Friday, July 15, 2011

Healthy Substitutes for Summer Meals

Like many people, I want to eat healthy--but I also want my food to taste good, and not to be loaded with artificial fat or sugar substitutes. Especially in the summer, I look for lower-calorie, lower-fat ingredient substitutions that work well in recipes AND preserve as much of the flavor and mouthfeel of the original recipe as possible. My philosophy boils down to this: If there's a healthier, natural alternative to a high-fat or high-sugar ingredient, go with it. But if it doesn't taste good, or if the substitute is packed with fake ingredients, stick with the original and simply have a smaller portion.

After some reading as well as experimenting in the kitchen and on the grill, I've found the following healthy substitutions to work well in summer (and other) recipes. Even when the finished product doesn't taste exactly like the original version, the healthier version tastes quite good in and of itself--and, it's healthier, which is the whole point.

* Use fat-free or low-fat plain Greek yogurt in place of sour cream for tacos, nachos, burritos and other Mexican fare. It's pleasantly tangy and has a much richer density and mouthfeel than ordinary yogurt, and is lower in calories and fat than sour cream. Natural Greek yogurt also tastes much better than the fat-free or low-fat sour creams on the market, which tend to have artificial ingredients added to them. I also use plain nonfat Greek yogurt when baking my favorite cornbread recipe, which calls for a cup of sour cream. No one can tell the difference in flavor or texture, and the end result is much lower in fat.

* If making a dessert that calls for sugar-sweetened sour cream, such as a fruit salad or in a topping, try some vanilla or honey-sweetened nonfat Greek yogurt instead.

*Veggie burgers are usually much lower in fat and calories than hamburgers. However, veggie burgers aren't very "grill-friendly" and I've yet to find one--either from a store or homemade--that satisfies my craving for meat when I want a burger. Assuming you're not a vegetarian (or cooking for a vegetarian) and simply want to make a healthier burger, here's a great substitution I recently learned. Instead of using 1 pound of raw ground beef (or ground turkey or chicken) for your burgers, reduce the amount to 3/4 lb. and add 1 cup of canned beans that you've rinsed, drained and mashed. This beans-to-meat ratio multiplies, too. Black beans or kidney beans work well with beef, pork and venison. Garbanzos (chickpeas), navy beans and cannellini beans work well with turkey or chicken. Mix the mashed beans into the ground meat or poultry along with your favorite seasonings, shape into patties and cook as usual. These "hybrid" burgers will hold their shape and not dry out like 100% veggie burgers, and will still taste meaty while being lower in fat and calories. I haven't tried using a cup of cooked lentils yet, but I bet that would work with beef and other red meats.

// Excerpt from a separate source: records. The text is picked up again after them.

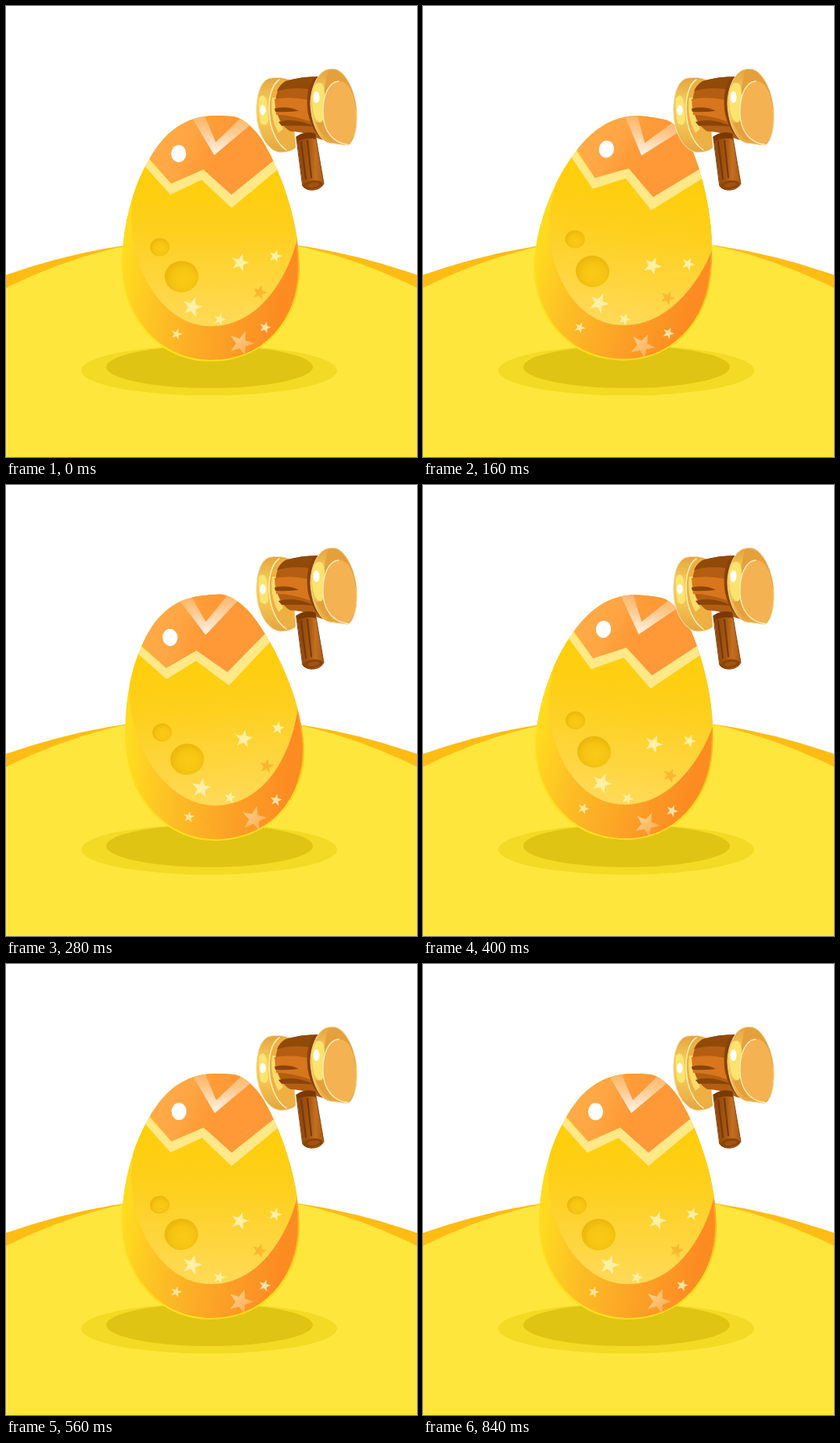
An HTML page for the animation above (1.48 s loop, 525 by 576 pixels).

```html
<!DOCTYPE html>
<html lang="en">
<head>
<meta charset="utf-8">
<title>Wobbling golden egg</title>
<style>
html, body { margin: 0; width: 100%; height: 100%; overflow: hidden; background: #fff; }
svg { display: block; width: 100%; height: 100%; }
</style>
</head>
<body>
<svg viewBox="0 0 525 576" xmlns="http://www.w3.org/2000/svg">
  <defs>
    <path id="shell" d="M268 140C228 140 202 162 183 195.5C161 232 148 284 148 329C148 398 194 454 262 454C330 454 375 402 375 336C375 280 353 213 327 171C318 157 303 143 290 141Q279 140 268 140Z"/>
    <clipPath id="shellClip"><use href="#shell"/></clipPath>
    <linearGradient id="under" gradientUnits="userSpaceOnUse" x1="148" y1="350" x2="350" y2="385">
      <stop offset="0" stop-color="#ffda20"/><stop offset=".3" stop-color="#fcbd25"/>
      <stop offset=".65" stop-color="#fca226"/><stop offset="1" stop-color="#fc8c22"/>
    </linearGradient>
    <linearGradient id="body" gradientUnits="userSpaceOnUse" x1="0" y1="215" x2="0" y2="409">
      <stop offset="0" stop-color="#ffce0b"/><stop offset=".35" stop-color="#fecf1c"/>
      <stop offset="1" stop-color="#ffda58"/>
    </linearGradient>
    <linearGradient id="cap" gradientUnits="userSpaceOnUse" x1="190" y1="175" x2="275" y2="205">
      <stop offset="0" stop-color="#ffab48"/><stop offset=".45" stop-color="#ffa543"/>
      <stop offset=".7" stop-color="#ff9c38"/><stop offset="1" stop-color="#ff9836"/>
    </linearGradient>
    <linearGradient id="chevron" gradientUnits="userSpaceOnUse" x1="0" y1="142" x2="0" y2="191">
      <stop offset="0" stop-color="#ffb766"/><stop offset=".4" stop-color="#ffcb92"/>
      <stop offset="1" stop-color="#fff6ec"/>
    </linearGradient>
    <linearGradient id="rim" gradientUnits="userSpaceOnUse" x1="0" y1="270" x2="0" y2="400">
      <stop offset="0" stop-color="#ffe01c" stop-opacity="0"/><stop offset="1" stop-color="#ffe01c"/>
    </linearGradient>
    <radialGradient id="crater" cx=".55" cy=".58" r=".55">
      <stop offset="0" stop-color="#f9ca17"/><stop offset=".6" stop-color="#f6c512"/>
      <stop offset="1" stop-color="#ecb70c"/>
    </radialGradient>
    <linearGradient id="bigStar" x1="0" y1="0" x2="1" y2="1">
      <stop offset="0" stop-color="#ffdca0" stop-opacity=".9"/>
      <stop offset="1" stop-color="#ffc080" stop-opacity=".45"/>
    </linearGradient>
    <linearGradient id="grip" x1="0" y1="0" x2="1" y2="0">
      <stop offset="0" stop-color="#8a4308"/><stop offset=".45" stop-color="#a5560f"/>
      <stop offset=".7" stop-color="#c47022"/><stop offset="1" stop-color="#a9580f"/>
    </linearGradient>
    <linearGradient id="band" x1="0" y1="0" x2="0" y2="1">
      <stop offset="0" stop-color="#e5a340"/><stop offset=".3" stop-color="#f4c956"/>
      <stop offset=".6" stop-color="#f5c653"/><stop offset="1" stop-color="#e5a540"/>
    </linearGradient>
  </defs>

  <path d="M0 343.5Q262.5 251.5 525 343.5V400H0Z" fill="#ffbc14"/>
  <path d="M0 360Q262.5 230 525 360V576H0Z" fill="#ffe63c"/>
  <ellipse cx="259.5" cy="465.5" rx="163.5" ry="32" fill="#f3da25"/>
  <ellipse cx="260" cy="461" rx="132" ry="27" fill="#e0c413"/>

  <g id="egg">
    <g clip-path="url(#shellClip)">
      <use href="#shell" fill="url(#under)"/>
      <path d="M140 130H385V270L372 297C362 340 327 409 262 409C204 409 160 342 160 270L162 244L140 240Z" fill="url(#body)"/>
      <path d="M150 130H370V185L342 200L288 242L252 209L211 227L176 186Z" fill="url(#cap)"/>
      <path d="M236 140L253 139L268 174L301 142L313 151L266 190.5Z" fill="url(#chevron)"/>
      <path d="M172 184L211 227L252 209L288 241L350 191L360 198L288 258L250 222L210 241L165 191Z" fill="#ffe888"/>
      <use href="#shell" fill="none" stroke="url(#rim)" stroke-width="4"/>
    </g>
    <ellipse cx="220.5" cy="188.5" rx="9.6" ry="11" fill="#fff"/>
    <ellipse cx="196.5" cy="308" rx="12.5" ry="11.5" fill="url(#crater)"/>
    <ellipse cx="224.3" cy="345.5" rx="21.5" ry="20" fill="url(#crater)"/>
    <g id="stars"></g>
  </g>

  <g id="hammer" stroke-linejoin="round" stroke-linecap="round">
    <!-- far band -->
    <path d="M338 92C325 94 319 115 320 138C321 163 334 185 350 187C358 187 366 185 370 181L362 94Q350 90 338 92Z" fill="url(#band)" stroke="#f7e3bb"/>
    <path d="M349 94C330 106 331 166 358 184L370 180L362 94Z" fill="#eeb043"/>
    <path d="M349 94C330 106 331 166 358 184" fill="none" stroke="#fff0b5" stroke-width="1.5"/>
    <path d="M323 118Q329 109 333 121L335 146Q332 156 325 149Q322 133 323 118Z" fill="#fbe571"/>
    <path d="M340 117Q337 143 348 162L354 157Q344 138 345 117Z" fill="#f9dc6a"/>
    <ellipse cx="328" cy="133" rx="3.8" ry="6.5" fill="#fff"/>
    <!-- barrel -->
    <path d="M357 96Q376 90 401 90L411 172Q400 171 392 166Q376 160 363 160C345 150 335 112 357 96Z" fill="#b35e12"/>
    <path d="M357 96Q376 90 400 90L392 107Q366 102 346 109Q349 101 357 96Z" fill="#914a08"/>
    <path d="M343 119Q364 115 386 120Q383 138 390 148Q366 139 345 139Z" fill="#d8761d"/>
    <path d="M343 131Q360 127 374 134Q358 136 344 135ZM348 148Q370 142 394 154Q372 152 352 153Z" fill="#8a4407"/>
    <path d="M394 91C379 108 382 152 403 169L411 172L401 90Z" fill="#8a4305"/>
    <!-- handle -->
    <path d="M371 167Q382 159 395 163L406 227Q402 234 393 235Q384 236 379 230Z" fill="url(#grip)" stroke="#8a4a17"/>
    <path d="M371 167Q382 159 395 163L396 170Q383 167 372 173Z" fill="#7b3a05"/>
    <path d="M377 174L383 221M385 172L390 219" fill="none" stroke="#75360a" stroke-width="2"/>
    <ellipse cx="392" cy="228.5" rx="12.5" ry="5.5" transform="rotate(-8 392 228.5)" fill="#8a4409"/>
    <ellipse cx="393" cy="228.5" rx="8" ry="3" transform="rotate(-8 393 228.5)" fill="#a2520f"/>
    <!-- near band and face -->
    <path d="M411 81C397 84 389 107 389 125C390 150 400 172 413 175L437 178C446 172 449 152 448 135C446 108 434 83 420 80.5Q415 80 411 81Z" fill="url(#band)" stroke="#f3d9a4"/>
    <path d="M412 82C426 78 445 97 448 135C440 104 432 95 424 96C405 100 400 150 418 174C406 169 399 158 395 147C409 160 402 106 412 82Z" fill="#e5a03c"/>
    <path d="M396 99Q407 94 407 114L405 145Q402 153 395 143C389 127 390 108 396 99Z" fill="#fbe36e"/>
    <ellipse cx="396.5" cy="116.5" rx="4" ry="7.5" fill="#fff"/>
    <path d="M425 96C411 97 404 117 405 139C406 160 418 176 435 177C444 173 448 155 447 137C446 112 437 95 425 96Z" fill="#f4b253"/>
    <path d="M425 96C411 97 404 117 405 139C406 160 418 175 437 177" fill="none" stroke="#fff0bc" stroke-width="1.3"/>
  </g>
</svg>
<script>
const STEP = 40, LOOP = 1480, SWING = 120;
const PEAKS = [0, 14.5, -12, 9.6, -5.7, 2.3, -2, 0];
const PIVOT = "268.5 286";
const egg = document.getElementById("egg");

// x, y, radius, tilt, fill
const STARS = [
  [299, 328, 12, 16, "#fff0a6"],
  [344, 319.5, 8.8, 16, "#fff0a6"],
  [324, 366, 9.8, 16, "#fcb72f"],
  [238, 384.5, 13.3, 16, "#fff0a6"],
  [273, 400.5, 8, 16, "#fff0a6"],
  [218, 419, 7.5, 16, "#ffe69a"],
  [331, 410.5, 8, 16, "#ffe0a8"],
  [300.5, 431, 16.5, 18, "url(#bigStar)"]
];

function starPoints(x, y, r, tilt) {
  return Array.from({ length: 10 }, (_, i) => {
    const a = (tilt + i * 36 - 90) * Math.PI / 180;
    const d = i % 2 ? r * 0.4 : r;
    return (x + d * Math.cos(a)).toFixed(2) + "," + (y + d * Math.sin(a)).toFixed(2);
  }).join(" ");
}

document.getElementById("stars").innerHTML = STARS.map(([x, y, r, tilt, fill]) =>
  `<polygon points="${starPoints(x, y, r, tilt)}" fill="${fill}"/>`).join("");

// Eased swings between shrinking peaks, then rest.
function angleAt(t) {
  const i = Math.floor(t / SWING);
  if (i >= PEAKS.length - 1) return 0;
  const ease = (1 - Math.cos(Math.PI * (t / SWING - i))) / 2;
  return PEAKS[i] + (PEAKS[i + 1] - PEAKS[i]) * ease;
}

function draw(now) {
  const t = Math.floor((now % LOOP) / STEP) * STEP;
  egg.setAttribute("transform", `rotate(${angleAt(t).toFixed(3)} ${PIVOT})`);
}

const start = performance.now();
function tick() {
  draw(performance.now() - start);
  requestAnimationFrame(tick);
}
tick();
</script>
</body>
</html>
```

*If you make basil pesto, substitute walnuts for the traditional pine nuts. Walnuts are lower in fat and provide more nutrients, especially omega-3 fatty acids.

*Instead of using store-bought syrup toppings for ice cream, try grilled or fresh summer fruit instead. Here are my favorite pairings:

--Grilled peaches or grilled pineapple with vanilla or butter pecan ice cream
--Fresh ripe berries (mash a few to release their sweet juice) or grilled bananas with chocolate ice cream
--Grilled plums or grilled bananas with strawberry ice cream.

I haven't tried grilling cherries yet, but I think it might work: My plan is to remove the stems, halve and pit the fresh cherries and place them in a foil "packet" without sealing too tightly (similar to a poaching packet for fish or vegetables), and then grill for a few minutes to cook the cherries and release their juices and make them naturally sweeter. If this works, I bet the grilled cherries would taste great with chocolate or vanilla ice cream. If anyone tries this, or has other tips for grilling cherries, please leave a comment!

Zestfully yours,
Carolina Sauce Company

No comments:

Post a Comment